Food Delivery Apps seen through a Conscious User Experience (CUX) framework

UX Research

We believe that the technology that we use on a day-to-day basis should help people to be mindful instead of adding unnecessarily to the ever increasing clutter in their lives. Bringing focus into people’s daily lives so that they can look after their own health and that of their family and friends.

People from all walks of life should be respected and feel in control, trusting in the interactions they are having and feeling secure about the ever increasing amount of data they are sharing. Their experiences should bring joy to their lives and not create frustration. Interactions online should consider everyone the product touches. While engendering a sense of belonging, support and compassionate action towards others. Not forgetting that the technology, and the people who use it, should have a positive impact on the environment whenever possible.

It’s no secret that Sydney has a breadth of cultural diversity which has led to a multitude of culinary offerings as well as the development of a prominent foodie culture. From entire suburbs being known for a particular kind of cuisine to centralized locations where you can find several different offerings on the same street alone, there is no shortage of variety on offer.

With such a sprawling urban landmass we don’t always have the time or luxury of traveling to our favorite food places (and let’s face it, sometimes we’re just too lazy to cook). This is where the online food delivery industry comes in to play, offering customers a convenient way to enjoy their favorite meals whenever they want, from the comfort of their own homes.

Food Delivery Apps and CUX

Food Delivery Apps – the current situation

As Australia moves into the third month of COVID lockdown the importance of online food delivery platforms is at an all time high.

The prospect of enjoying our favorite meals within the comfort of our own home, while limiting public exposure and avoiding the unfortunate likelihood of shortages at our local grocery store is too convenient to ignore.

With restaurants closed it’s no surprise that people have decided to bring the restaurant home to them in the form of food delivery.

Metrics for food delivery are up 258% compared to comparison weeks in the previous year. The importance of online food delivery during this current crisis has led the team at Objective Experience to review the current leading platforms for online food delivery in an effort to determine the best experience for customers during lockdown and address opportunities for improvement.

Such a comparison had been conducted many times before, but our aim isn’t to simply explore the usability and general heuristics of these platforms but to review these platforms against our new framework of Conscious User Experience (CUX).

Conscious User Experience (CUX)

We used our new framework to carry out an ethical heuristic review of the main food delivery apps and came up with some interesting findings. There are some long standing issues with food delivery that have little to do with the app and are more related to the concept. Drivers/riders are employed as contractors and denied the same benefits of full time employees. Restaurants are losing a large slice of their profits to these services. Eating habits are more likely to be unhealthy than healthy using these apps.

Looking at the digital experience overall the rating was positive on the design and navigation of the app.
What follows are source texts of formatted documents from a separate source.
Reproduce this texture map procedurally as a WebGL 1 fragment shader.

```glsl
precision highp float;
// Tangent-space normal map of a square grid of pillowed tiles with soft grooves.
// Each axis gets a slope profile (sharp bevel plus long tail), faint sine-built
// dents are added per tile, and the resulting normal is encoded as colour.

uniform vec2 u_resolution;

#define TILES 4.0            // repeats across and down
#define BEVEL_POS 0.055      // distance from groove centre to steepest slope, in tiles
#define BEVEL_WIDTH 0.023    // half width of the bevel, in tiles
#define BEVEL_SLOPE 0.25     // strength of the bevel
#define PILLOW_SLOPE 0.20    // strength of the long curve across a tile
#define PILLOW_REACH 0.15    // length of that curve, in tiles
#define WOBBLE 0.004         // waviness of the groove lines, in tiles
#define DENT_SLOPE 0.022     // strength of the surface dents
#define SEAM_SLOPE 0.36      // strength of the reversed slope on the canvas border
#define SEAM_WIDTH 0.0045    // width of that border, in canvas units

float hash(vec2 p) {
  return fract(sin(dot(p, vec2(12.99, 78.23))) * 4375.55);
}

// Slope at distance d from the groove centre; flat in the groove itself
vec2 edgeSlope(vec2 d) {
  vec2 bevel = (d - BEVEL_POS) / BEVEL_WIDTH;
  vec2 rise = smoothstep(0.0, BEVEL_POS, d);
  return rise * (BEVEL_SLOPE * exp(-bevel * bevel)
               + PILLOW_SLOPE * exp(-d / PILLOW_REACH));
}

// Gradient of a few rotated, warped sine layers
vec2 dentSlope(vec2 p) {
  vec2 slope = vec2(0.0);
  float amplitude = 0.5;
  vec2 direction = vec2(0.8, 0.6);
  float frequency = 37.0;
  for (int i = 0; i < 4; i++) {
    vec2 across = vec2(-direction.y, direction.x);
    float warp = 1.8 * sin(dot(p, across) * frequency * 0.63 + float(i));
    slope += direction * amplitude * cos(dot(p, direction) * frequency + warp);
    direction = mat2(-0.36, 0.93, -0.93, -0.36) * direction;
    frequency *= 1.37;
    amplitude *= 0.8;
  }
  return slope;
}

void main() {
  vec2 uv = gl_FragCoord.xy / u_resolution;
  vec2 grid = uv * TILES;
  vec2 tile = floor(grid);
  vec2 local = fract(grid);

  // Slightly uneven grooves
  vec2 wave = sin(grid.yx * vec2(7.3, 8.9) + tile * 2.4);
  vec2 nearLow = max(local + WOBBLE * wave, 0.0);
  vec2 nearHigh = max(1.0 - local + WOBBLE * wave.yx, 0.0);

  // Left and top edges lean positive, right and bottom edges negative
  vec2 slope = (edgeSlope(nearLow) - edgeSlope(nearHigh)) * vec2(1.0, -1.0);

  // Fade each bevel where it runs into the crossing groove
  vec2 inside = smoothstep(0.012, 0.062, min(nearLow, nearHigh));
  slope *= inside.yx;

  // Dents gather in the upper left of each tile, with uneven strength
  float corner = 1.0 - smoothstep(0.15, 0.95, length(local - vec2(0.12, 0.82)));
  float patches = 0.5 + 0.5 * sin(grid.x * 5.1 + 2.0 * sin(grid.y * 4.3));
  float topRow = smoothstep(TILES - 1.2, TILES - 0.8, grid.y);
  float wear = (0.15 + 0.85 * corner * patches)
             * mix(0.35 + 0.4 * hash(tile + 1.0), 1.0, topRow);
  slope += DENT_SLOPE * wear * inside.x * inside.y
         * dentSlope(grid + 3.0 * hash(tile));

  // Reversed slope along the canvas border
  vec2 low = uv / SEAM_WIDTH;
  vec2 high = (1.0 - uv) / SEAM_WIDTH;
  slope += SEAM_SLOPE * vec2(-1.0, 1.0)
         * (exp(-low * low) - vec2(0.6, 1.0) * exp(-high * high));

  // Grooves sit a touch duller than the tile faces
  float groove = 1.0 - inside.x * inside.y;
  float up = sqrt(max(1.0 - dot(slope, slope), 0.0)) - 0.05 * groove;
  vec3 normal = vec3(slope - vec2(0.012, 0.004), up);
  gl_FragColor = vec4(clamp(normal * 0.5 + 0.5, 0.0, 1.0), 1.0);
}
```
As you would expect, a lot of research has gone into making the experience of using these apps a positive one with simple navigation and a pleasing design pattern. But if you looked at these apps through the lens of our framework there were some improvements that could be applied to all apps;


  • Allowing for specific food preferences outside of past orders would help tailor the experience. Additional UI options such as text size, color and or dark mode would be beneficial for those with visual impairments

  • There should be more transparency around data usage with a clear label on the legal page or during onboarding would help provide assurance that the information is being used sensibly.

  • Users need a clear way to opt out of the service and have their information deleted


  • Delivery instructions need to be made more prominent and the user should be allowed to enter in specific details about the address when selecting the location on the map

  • Better onboarding / first time explanations for how to make an order including explanations on what would happen next before commiting to a decision. A help section need to be added or made more prominent, including a welcome guide would also be beneficial

  • Support options need to be available right from the get go. Drivers / restaurants and even customers need to be held more accountable for misconduct in order to create a better sense of safety for all parties involved

  • Help and support options need to be added or made more prominent from the welcome screen


  • The process makes it easy to eliminate the pain point of cooking at increased financial and health disadvantages. Encouraging more altruistic options such as meal prep, bulk meals, DIY dinners would be more user focused and provide encouragement to still buy healthier meals in bulk via the app


  • Sustainable decisions need to be included or made more prominent. There should also be the option to specify these preferences by default rather than per order.

  • Choice needs to be narrowed down to prevent endless scrolling and the resultant time wasting from attempting to select a meal

As more companies turn to design as not just a nice to have but as an essential element of their chemistry then more power is shifted to designers, and with that power comes choices. Some of the design illuminati in the form of IDEO, Mike Monteiro and Alan Cooper has recently been reinforcing the importance of ethics in design and we hope to be able to encourage this momentum through the development of our framework.